The problem:
Nothing but an exact reproduction of the records, pictures excluded, should be returned.

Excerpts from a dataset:
BEGIN

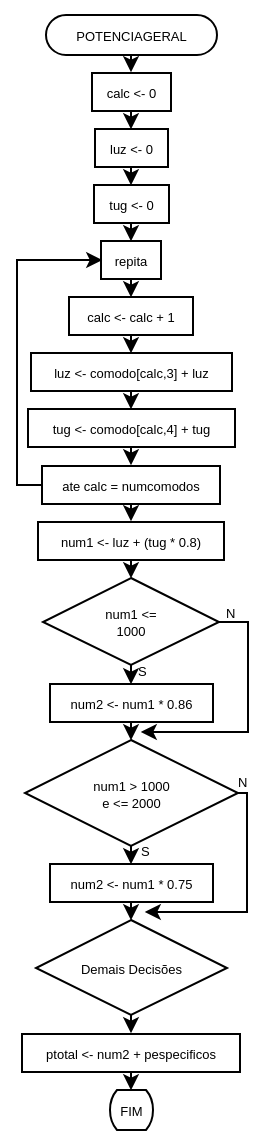
<!DOCTYPE html>
<html lang="pt">
<head>
<meta charset="utf-8">
<title>Fluxograma POTENCIAGERAL</title>
<style>
:root { --ink: #000; --paper: #fff; }
* { box-sizing: border-box; }
html, body { margin: 0; background: var(--paper); overflow: hidden; }
.flowchart {
  position: relative; width: 264px; height: 1144px; overflow: hidden;
  background: var(--paper); color: var(--ink);
  font: 13px/17px "Liberation Sans", Arial, sans-serif;
}
.lines { position: absolute; left: 0; top: 0; fill: none; stroke: var(--ink); stroke-width: 2; }
.head { fill: var(--ink); }
.node {
  position: absolute; left: var(--x); top: var(--y); width: var(--w); height: 40px;
  display: flex; align-items: center; justify-content: center;
  padding-top: 3px; text-align: center; white-space: nowrap;
}
.step { border: 2px solid var(--ink); }
.start { height: 42px; border: 2px solid var(--ink); border-radius: 21px; }
.decision { height: var(--h); }
.branch { position: absolute; left: var(--x); top: var(--y); }
</style>
</head>
<body>
<main class="flowchart">
  <svg class="lines" width="264" height="1144" viewBox="0 0 264 1144" aria-hidden="true">
    <defs>
      <path id="head" class="head" d="M0-2L-6-14L0-11L6-14Z"/>
    </defs>
    <g id="decision-shapes">
      <polygon points="131,578 219,622 131,665 43,622"/>
      <polygon points="131,740 238,793 131,846 25,793"/>
      <polygon points="131,920 227,968 131,1015 36,968"/>
    </g>
    <path id="end-shape" d="M117 1090H146Q153 1098 153 1110T146 1130H117Q110 1122 110 1110T117 1090Z"/>
    <path id="main-flow" d="M131 54V62M131 111V118M131 167V174M131 223V230M131 279V286M131 335V342M131 391V398M131 448V455M131 504V511M131 560V567M131 665V673M131 722V729M131 846V853M131 902V909M131 1015V1022M131 1072V1079"/>
    <g id="main-heads">
      <use href="#head" x="131" y="72"/>
      <use href="#head" x="131" y="129"/>
      <use href="#head" x="131" y="185"/>
      <use href="#head" x="131" y="241"/>
      <use href="#head" x="131" y="297"/>
      <use href="#head" x="131" y="353"/>
      <use href="#head" x="131" y="409"/>
      <use href="#head" x="131" y="465"/>
      <use href="#head" x="131" y="521"/>
      <use href="#head" x="131" y="578"/>
      <use href="#head" x="131" y="684"/>
      <use href="#head" x="131" y="740"/>
      <use href="#head" x="131" y="864"/>
      <use href="#head" x="131" y="920"/>
      <use href="#head" x="131" y="1033"/>
      <use href="#head" x="131" y="1090"/>
    </g>
    <g id="repeat-loop">
      <path d="M42 485H17V260H90"/>
      <use href="#head" transform="translate(102 260) rotate(-90)"/>
    </g>
    <g id="no-branches">
      <path d="M219 622H248V732H153"/>
      <use href="#head" transform="translate(141 732) rotate(90)"/>
      <path d="M238 793H247V912H157"/>
      <use href="#head" transform="translate(145 912) rotate(90)"/>
    </g>
  </svg>

  <div class="node start" style="--x:45px;--y:13.5px;--w:173px">POTENCIAGERAL</div>
  <div class="node step" style="--x:91px;--y:72px;--w:81px">calc &lt;- 0</div>
  <div class="node step" style="--x:94px;--y:128px;--w:75px">luz &lt;- 0</div>
  <div class="node step" style="--x:93px;--y:184px;--w:77px">tug &lt;- 0</div>
  <div class="node step" style="--x:100px;--y:240px;--w:62px">repita</div>
  <div class="node step" style="--x:68px;--y:296px;--w:126px">calc &lt;- calc + 1</div>
  <div class="node step" style="--x:30px;--y:352px;--w:203px">luz &lt;- comodo[calc,3] + luz</div>
  <div class="node step" style="--x:27px;--y:408px;--w:209px">tug &lt;- comodo[calc,4] + tug</div>
  <div class="node step" style="--x:41px;--y:465px;--w:180px">ate calc = numcomodos</div>
  <div class="node step" style="--x:37px;--y:521px;--w:188px">num1 &lt;- luz + (tug * 0.8)</div>

  <div class="node decision" style="--x:43px;--y:578px;--w:176px;--h:87px">num1 &lt;= <br>1000</div>
  <span class="branch" style="--x:226px;--y:605px">N</span>
  <span class="branch" style="--x:138px;--y:663px">S</span>
  <div class="node step" style="--x:49px;--y:683px;--w:165px">num2 &lt;- num1 * 0.86</div>

  <div class="node decision" style="--x:25px;--y:740px;--w:213px;--h:106px">num1 &gt; 1000<br>e &lt;= 2000</div>
  <span class="branch" style="--x:238px;--y:774px">N</span>
  <span class="branch" style="--x:141px;--y:843px">S</span>
  <div class="node step" style="--x:49px;--y:863px;--w:165px">num2 &lt;- num1 * 0.75</div>

  <div class="node decision" style="--x:36px;--y:920px;--w:191px;--h:95px">Demais Decisões</div>
  <div class="node step" style="--x:21px;--y:1033px;--w:220px">ptotal &lt;- num2 + pespecificos</div>
  <div class="node" style="--x:110px;--y:1090px;--w:43px">FIM</div>
</main>
</body>
</html>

END

Task response:
<!DOCTYPE html>
<html lang="pt">
<head>
<meta charset="utf-8">
<title>Fluxograma POTENCIAGERAL</title>
<style>
:root { --ink: #000; --paper: #fff; }
* { box-sizing: border-box; }
html, body { margin: 0; background: var(--paper); overflow: hidden; }
.flowchart {
  position: relative; width: 264px; height: 1144px; overflow: hidden;
  background: var(--paper); color: var(--ink);
  font: 13px/17px "Liberation Sans", Arial, sans-serif;
}
.lines { position: absolute; left: 0; top: 0; fill: none; stroke: var(--ink); stroke-width: 2; }
.head { fill: var(--ink); }
.node {
  position: absolute; left: var(--x); top: var(--y); width: var(--w); height: 40px;
  display: flex; align-items: center; justify-content: center;
  padding-top: 3px; text-align: center; white-space: nowrap;
}
.step { border: 2px solid var(--ink); }
.start { height: 42px; border: 2px solid var(--ink); border-radius: 21px; }
.decision { height: var(--h); }
.branch { position: absolute; left: var(--x); top: var(--y); }
</style>
</head>
<body>
<main class="flowchart">
  <svg class="lines" width="264" height="1144" viewBox="0 0 264 1144" aria-hidden="true">
    <defs>
      <path id="head" class="head" d="M0-2L-6-14L0-11L6-14Z"/>
    </defs>
    <g id="decision-shapes">
      <polygon points="131,578 219,622 131,665 43,622"/>
      <polygon points="131,740 238,793 131,846 25,793"/>
      <polygon points="131,920 227,968 131,1015 36,968"/>
    </g>
    <path id="end-shape" d="M117 1090H146Q153 1098 153 1110T146 1130H117Q110 1122 110 1110T117 1090Z"/>
    <path id="main-flow" d="M131 54V62M131 111V118M131 167V174M131 223V230M131 279V286M131 335V342M131 391V398M131 448V455M131 504V511M131 560V567M131 665V673M131 722V729M131 846V853M131 902V909M131 1015V1022M131 1072V1079"/>
    <g id="main-heads">
      <use href="#head" x="131" y="72"/>
      <use href="#head" x="131" y="129"/>
      <use href="#head" x="131" y="185"/>
      <use href="#head" x="131" y="241"/>
      <use href="#head" x="131" y="297"/>
      <use href="#head" x="131" y="353"/>
      <use href="#head" x="131" y="409"/>
      <use href="#head" x="131" y="465"/>
      <use href="#head" x="131" y="521"/>
      <use href="#head" x="131" y="578"/>
      <use href="#head" x="131" y="684"/>
      <use href="#head" x="131" y="740"/>
      <use href="#head" x="131" y="864"/>
      <use href="#head" x="131" y="920"/>
      <use href="#head" x="131" y="1033"/>
      <use href="#head" x="131" y="1090"/>
    </g>
    <g id="repeat-loop">
      <path d="M42 485H17V260H90"/>
      <use href="#head" transform="translate(102 260) rotate(-90)"/>
    </g>
    <g id="no-branches">
      <path d="M219 622H248V732H153"/>
      <use href="#head" transform="translate(141 732) rotate(90)"/>
      <path d="M238 793H247V912H157"/>
      <use href="#head" transform="translate(145 912) rotate(90)"/>
    </g>
  </svg>

  <div class="node start" style="--x:45px;--y:13.5px;--w:173px">POTENCIAGERAL</div>
  <div class="node step" style="--x:91px;--y:72px;--w:81px">calc &lt;- 0</div>
  <div class="node step" style="--x:94px;--y:128px;--w:75px">luz &lt;- 0</div>
  <div class="node step" style="--x:93px;--y:184px;--w:77px">tug &lt;- 0</div>
  <div class="node step" style="--x:100px;--y:240px;--w:62px">repita</div>
  <div class="node step" style="--x:68px;--y:296px;--w:126px">calc &lt;- calc + 1</div>
  <div class="node step" style="--x:30px;--y:352px;--w:203px">luz &lt;- comodo[calc,3] + luz</div>
  <div class="node step" style="--x:27px;--y:408px;--w:209px">tug &lt;- comodo[calc,4] + tug</div>
  <div class="node step" style="--x:41px;--y:465px;--w:180px">ate calc = numcomodos</div>
  <div class="node step" style="--x:37px;--y:521px;--w:188px">num1 &lt;- luz + (tug * 0.8)</div>

  <div class="node decision" style="--x:43px;--y:578px;--w:176px;--h:87px">num1 &lt;= <br>1000</div>
  <span class="branch" style="--x:226px;--y:605px">N</span>
  <span class="branch" style="--x:138px;--y:663px">S</span>
  <div class="node step" style="--x:49px;--y:683px;--w:165px">num2 &lt;- num1 * 0.86</div>

  <div class="node decision" style="--x:25px;--y:740px;--w:213px;--h:106px">num1 &gt; 1000<br>e &lt;= 2000</div>
  <span class="branch" style="--x:238px;--y:774px">N</span>
  <span class="branch" style="--x:141px;--y:843px">S</span>
  <div class="node step" style="--x:49px;--y:863px;--w:165px">num2 &lt;- num1 * 0.75</div>

  <div class="node decision" style="--x:36px;--y:920px;--w:191px;--h:95px">Demais Decisões</div>
  <div class="node step" style="--x:21px;--y:1033px;--w:220px">ptotal &lt;- num2 + pespecificos</div>
  <div class="node" style="--x:110px;--y:1090px;--w:43px">FIM</div>
</main>
</body>
</html>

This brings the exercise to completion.